"Don't sacrifice yourself too much, because if you sacrifice too much thereâ€™s nothing else you can give and nobody will care for you."- Karl Lagerfeld
|This is Fagenholz on the news being interviewed. (Google images (http://www.bbc.com/news/world-us-canada-22163362))|
My personal career hero has a very thrilling job. Dr. Peter J. Fagenholz works at the hospital in the department of surgery. He is a trauma and emergency surgeon. His everyday job would be considered heroic. But when the Boston bombing happened in 2013, he was one of the doctors who performed six major life saving surgeries, which makes him a true hero. I am interested in his career, because I would like to become either a family doctor or an emergency room doctor. To get to this career I need to start now, in high school. My goal is to go to Baylor University in Texas for my bachelor's degree and medical school.
According to the Occupational Outlook Handbook website, physicians treat people, by diagnosing illnesses, prescribing medication, and examining patients. Surgeons operate on patients with either an illness or injury. Most surgeons work all day, and don't get much time off. Becoming a physician or surgeon requires 4 years of undergraduate school, 4 years of medical school, and 3 to 8 years of residency depending on the type of doctor. As of 2012, surgeons are one of the highest paying jobs, they make around $360,000 a year. The outlook of physician and surgery is expected to grow eighteen percent between 2002 and 2022. Any other job that helps with others' health is similar to a surgeon; this includes dentists, and any kind of doctor. An improvement in medicine recently would be Obamacare. Obamacare is helpful for people who are young and don't have a lot of money, low income families, and anyone who needs financial help for Medicare. According to the website upcounse it expands the eligibility of Medicaid for low income families so they can afford it, offers cost assistance for health care, and many other things to make it easier for people to get health care. This is important because now more people will be willing to go the hospital if they really need to because it won't be an outrageous cost. The recent developments make a difference in doctors' careers because it can change the amount of patients they get.
According to Massachusetts General Hospital's website, Peter Fagenholz went to New York University School of Medicine Residency and Massachusetts General Hospital Fellowship. He started his practice in 2002. He currently works at Massachusetts General Hospital in a few different departments.

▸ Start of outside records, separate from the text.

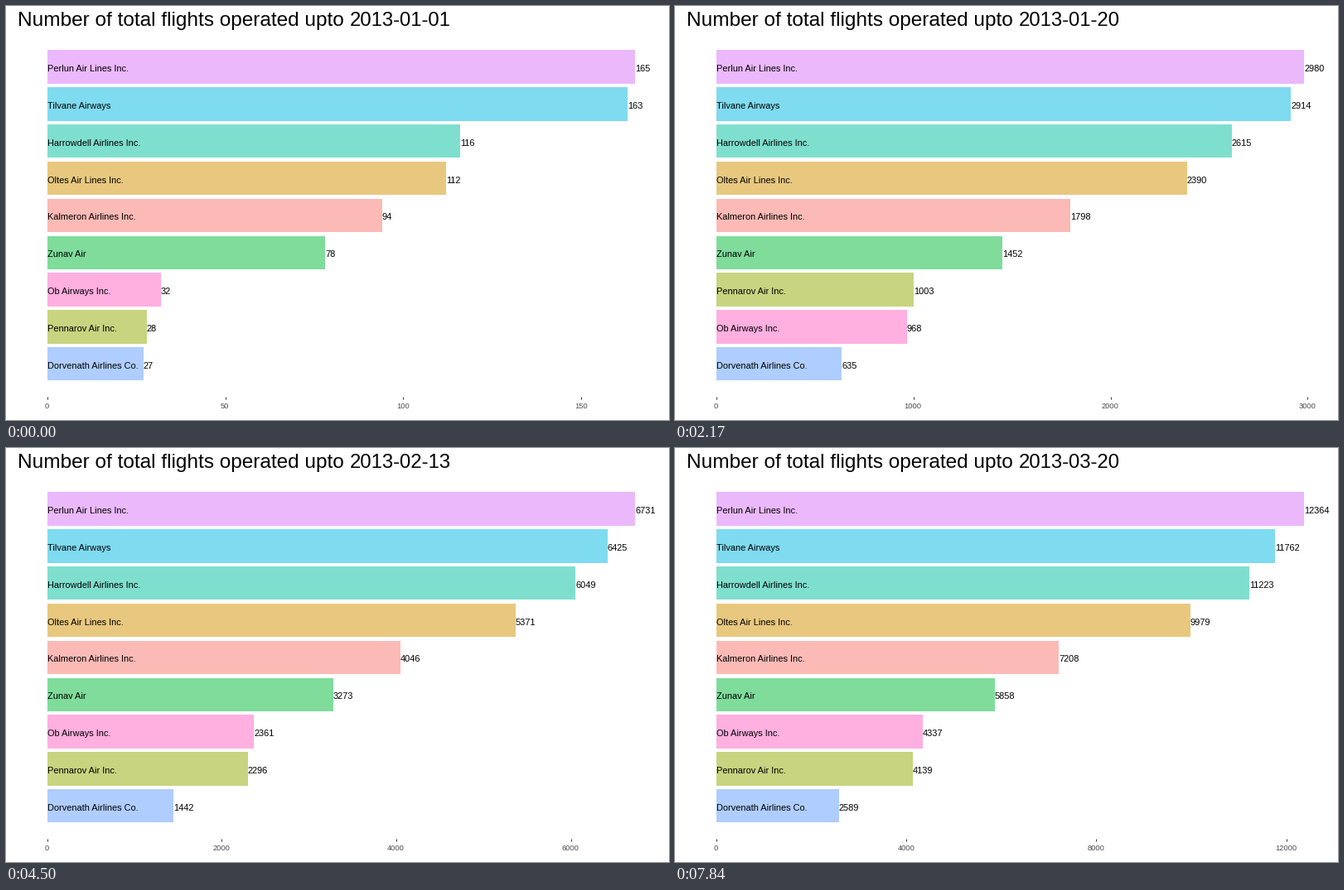
Write a matplotlib script that moves like this. It is 800 px wide and 500 px high and loops after 8 s.

```python
import math

import matplotlib.pyplot as plt
import numpy as np
from matplotlib.animation import FuncAnimation
from matplotlib.patches import Rectangle

W, H, DPI = 800, 500, 100
PX = 72 / DPI  # points per pixel
LEFT, SPAN = 49.95, 708.6  # bar origin and length of the longest bar
TOP, BAR, ROW = 53.3, 40.37, 44.85  # first bar, bar height, row pitch
FRAMES, LOOP, HOLD = 48, 8000, 2
DAYS_PER_STEP = 1.736
DATE_LAG = 0.15  # the title trails the bars slightly
LAST_DAY = 78
START = np.datetime64("2013-01-01")

# name, colour, first day's flights, daily rate, early boost, late growth
CARRIERS = [
    ("Perlun Air Lines Inc.", "#DB72FB", 165, 147.6, 3, 8.8),
    ("Tilvane Airways", "#00B9E3", 163, 140.5, 28, 8.2),
    ("Harrowdell Airlines Inc.", "#00C19F", 116, 133.4, -13.5, 9),
    ("Oltes Air Lines Inc.", "#D39200", 112, 117.8, 13, 8.7),
    ("Kalmeron Airlines Inc.", "#F8766D", 94, 89.5, 1, 1.7),
    ("Zunav Air", "#00BA38", 78, 72.3, 0, 1.8),
    ("Ob Airways Inc.", "#FF61C3", 32, 52.8, -24, 2.4),
    ("Pennarov Air Inc.", "#93AA00", 28, 51.3, 0, 1.4),
    ("Dorvenath Airlines Co.", "#619CFF", 27, 32, 0, 0.85),
]

plt.rcParams["font.family"] = "Liberation Sans"
fig = plt.figure(figsize=(W / DPI, H / DPI), dpi=DPI, facecolor="white")
ax = fig.add_axes([0, 0, 1, 1])
ax.set_xlim(0, W)
ax.set_ylim(H, 0)
ax.axis("off")


def label(x, y, text="", px=11, **style):
    return ax.text(x, y, text, fontsize=px * PX, va="baseline", **style)


def total(day, first, rate, boost, growth):
    """Flights operated from the first day up to the given day."""
    daily = rate + boost * math.exp(-day / 10) + growth * (day / LAST_DAY) ** 3
    return round(first + daily * day)


def tick_step(top):
    """Pick a round axis step by simplicity, coverage and density."""
    lo, hi = -0.05 * top, 1.05 * top
    best, choice = -math.inf, None
    for i, base in enumerate([1, 5, 2, 2.5, 4, 3]):
        for power in range(1, 5):
            step = base * 10**power
            for count in range(2, 10):
                end = step * (count - 1)
                miss = (hi - end) ** 2 + lo**2
                cover = 1 - 0.5 * miss / (0.1 * (hi - lo)) ** 2
                ratio = (max(hi, end) - lo) / (4 * step)
                density = 2 - max(ratio, 1 / ratio)
                score = 0.25 * (1 - i / 5) + 0.2 * cover + 0.5 * density
                if score > best:
                    best, choice = score, step
    return choice


label(13.8, 24, "Number of total flights operated upto", 24.4)
date = label(414.6, 24, px=23.9)

bars, names, counts = [], [], []
for name, color, *_ in CARRIERS:
    bar = Rectangle((0, 0), 0, 0, facecolor=color, alpha=0.5, linewidth=0)
    bars.append(ax.add_patch(bar))
    names.append(label(LEFT, 0, name, color="black"))
    counts.append(label(LEFT, 0, color="black"))

ticks = []
for _ in range(10):
    (mark,) = ax.plot([], [], color="#333333", lw=PX, solid_capstyle="butt")
    ticks.append((mark, label(0, 486, px=9.3, color="#4D4D4D", ha="center")))


def draw_axis(top):
    step = tick_step(top)
    for i, (mark, text) in enumerate(ticks):
        value = i * step
        shown = value <= 1.05 * top
        mark.set_visible(shown)
        text.set_visible(shown)
        if shown:
            x = LEFT + SPAN * value / top - 0.5
            mark.set_data([math.floor(x) + 0.5] * 2, [472, 475])
            text.set_x(x)
            text.set_text(f"{value:.0f}")


def update(frame):
    elapsed = DAYS_PER_STEP * max(0, frame - HOLD)
    date.set_text(str(START + np.timedelta64(round(elapsed), "D")))

    day = round(elapsed + DATE_LAG)
    totals = [total(day, *numbers) for _, _, *numbers in CARRIERS]
    top = max(totals)
    order = sorted(range(len(totals)), key=lambda i: -totals[i])
    x0 = round(LEFT)
    for rank, i in enumerate(order):
        y = TOP + ROW * rank
        y0, y1, base = round(y), round(y + BAR), round(y + 25.75)
        x1 = round(LEFT + SPAN * totals[i] / top)
        bars[i].set_bounds(x0, y0, x1 - x0, y1 - y0)
        names[i].set_y(base)
        counts[i].set_position((x1, base))
        counts[i].set_text(str(totals[i]))
    draw_axis(top)
    return []


anim = FuncAnimation(fig, update, frames=FRAMES, init_func=lambda: update(0),
                     interval=LOOP / FRAMES, repeat=True, repeat_delay=0, blit=False)
plt.show()
```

These include, Emergency Surgery and Surgical Critical Care Department of Surgery. Fagenholz has been doing research on a few things, and the hospital's website specifies what he is doing it for. "Dr. Fagenholz performs clinical research on surgical therapies for pancreatitis, early management of head injury, and treatment of complicated forms of appendicitis and Clostridium difficile colitis. This means he is trying to find ways to help these diseases, either by finding cures or just medicines that help make life better if someone has the disease. He is also doing non-clinical projects which are the effects of hypoxia on intracranial pressure and pulmonary blood flow, and the use of ultrasound to monitor the effects.
Peter Fagenholz is a hero, because when the Boston Marathon bombing happened in 2013, he did six major surgeries for injured runners and spectators. According to a YouTube video of him being interviewed by USnews, Fagenholz explaining the situation, he said there a lot of small metal pieces, and he was not able to tell what they were from. Also that the injuries were all over the body, including bone injuries, soft tissue injuries and vascular injuries. There were no kids that he did surgery on. Fagenholz said in that same interview, "This is work. When this happens we just go to work." Not only did he do this, but just his regular job is a lot. He saves lives every day, whether it's life threatening surgeries, or just little surgeries that can make a big difference. When the bombing happened, Fagenholz did many lifesaving surgeries with no breaks. On the day of the bombing, John Phillips said, "Dr. Peter J. Fagenholz, you sir are a hero, as well. He has operated since 8 AM, stayed to treat Boston Marathon victims. Still going." All the doctors and surgeons working that day were heroes.
To become a doctor like Peter Fagenholz, I need to set goals for myself. My high school goals are to take as many science classes as possible, join clubs at school where I can do stuff at the Mission Hospital, our local hospital, and volunteer. I have an uncle who was a doctor, so he can help me through this and tell me what to expect in college. My college goals are to go to John Hopkins or Baylor University. Although I would love to go to John Hopkins, I am not the best student so it is more realistic for me to go to Baylor. The requirements for admission for Baylor are math, expository writing, humanities-social/behavioral sciences, organic chemistry, biochemistry, advanced biology, and Spanish is recommended. Those are the requirements for the school of medicine, so I need to do those during undergraduate school. I'm not sure what specialty I want to go in yet, but I know I will need a medical degree. I may not be a part of major surgeries in a bombing, but I can still make a difference in my community by helping others get and stay healthy.
Page created on 1/20/2016 12:00:00 AM
Last edited 1/20/2016 12:00:00 AM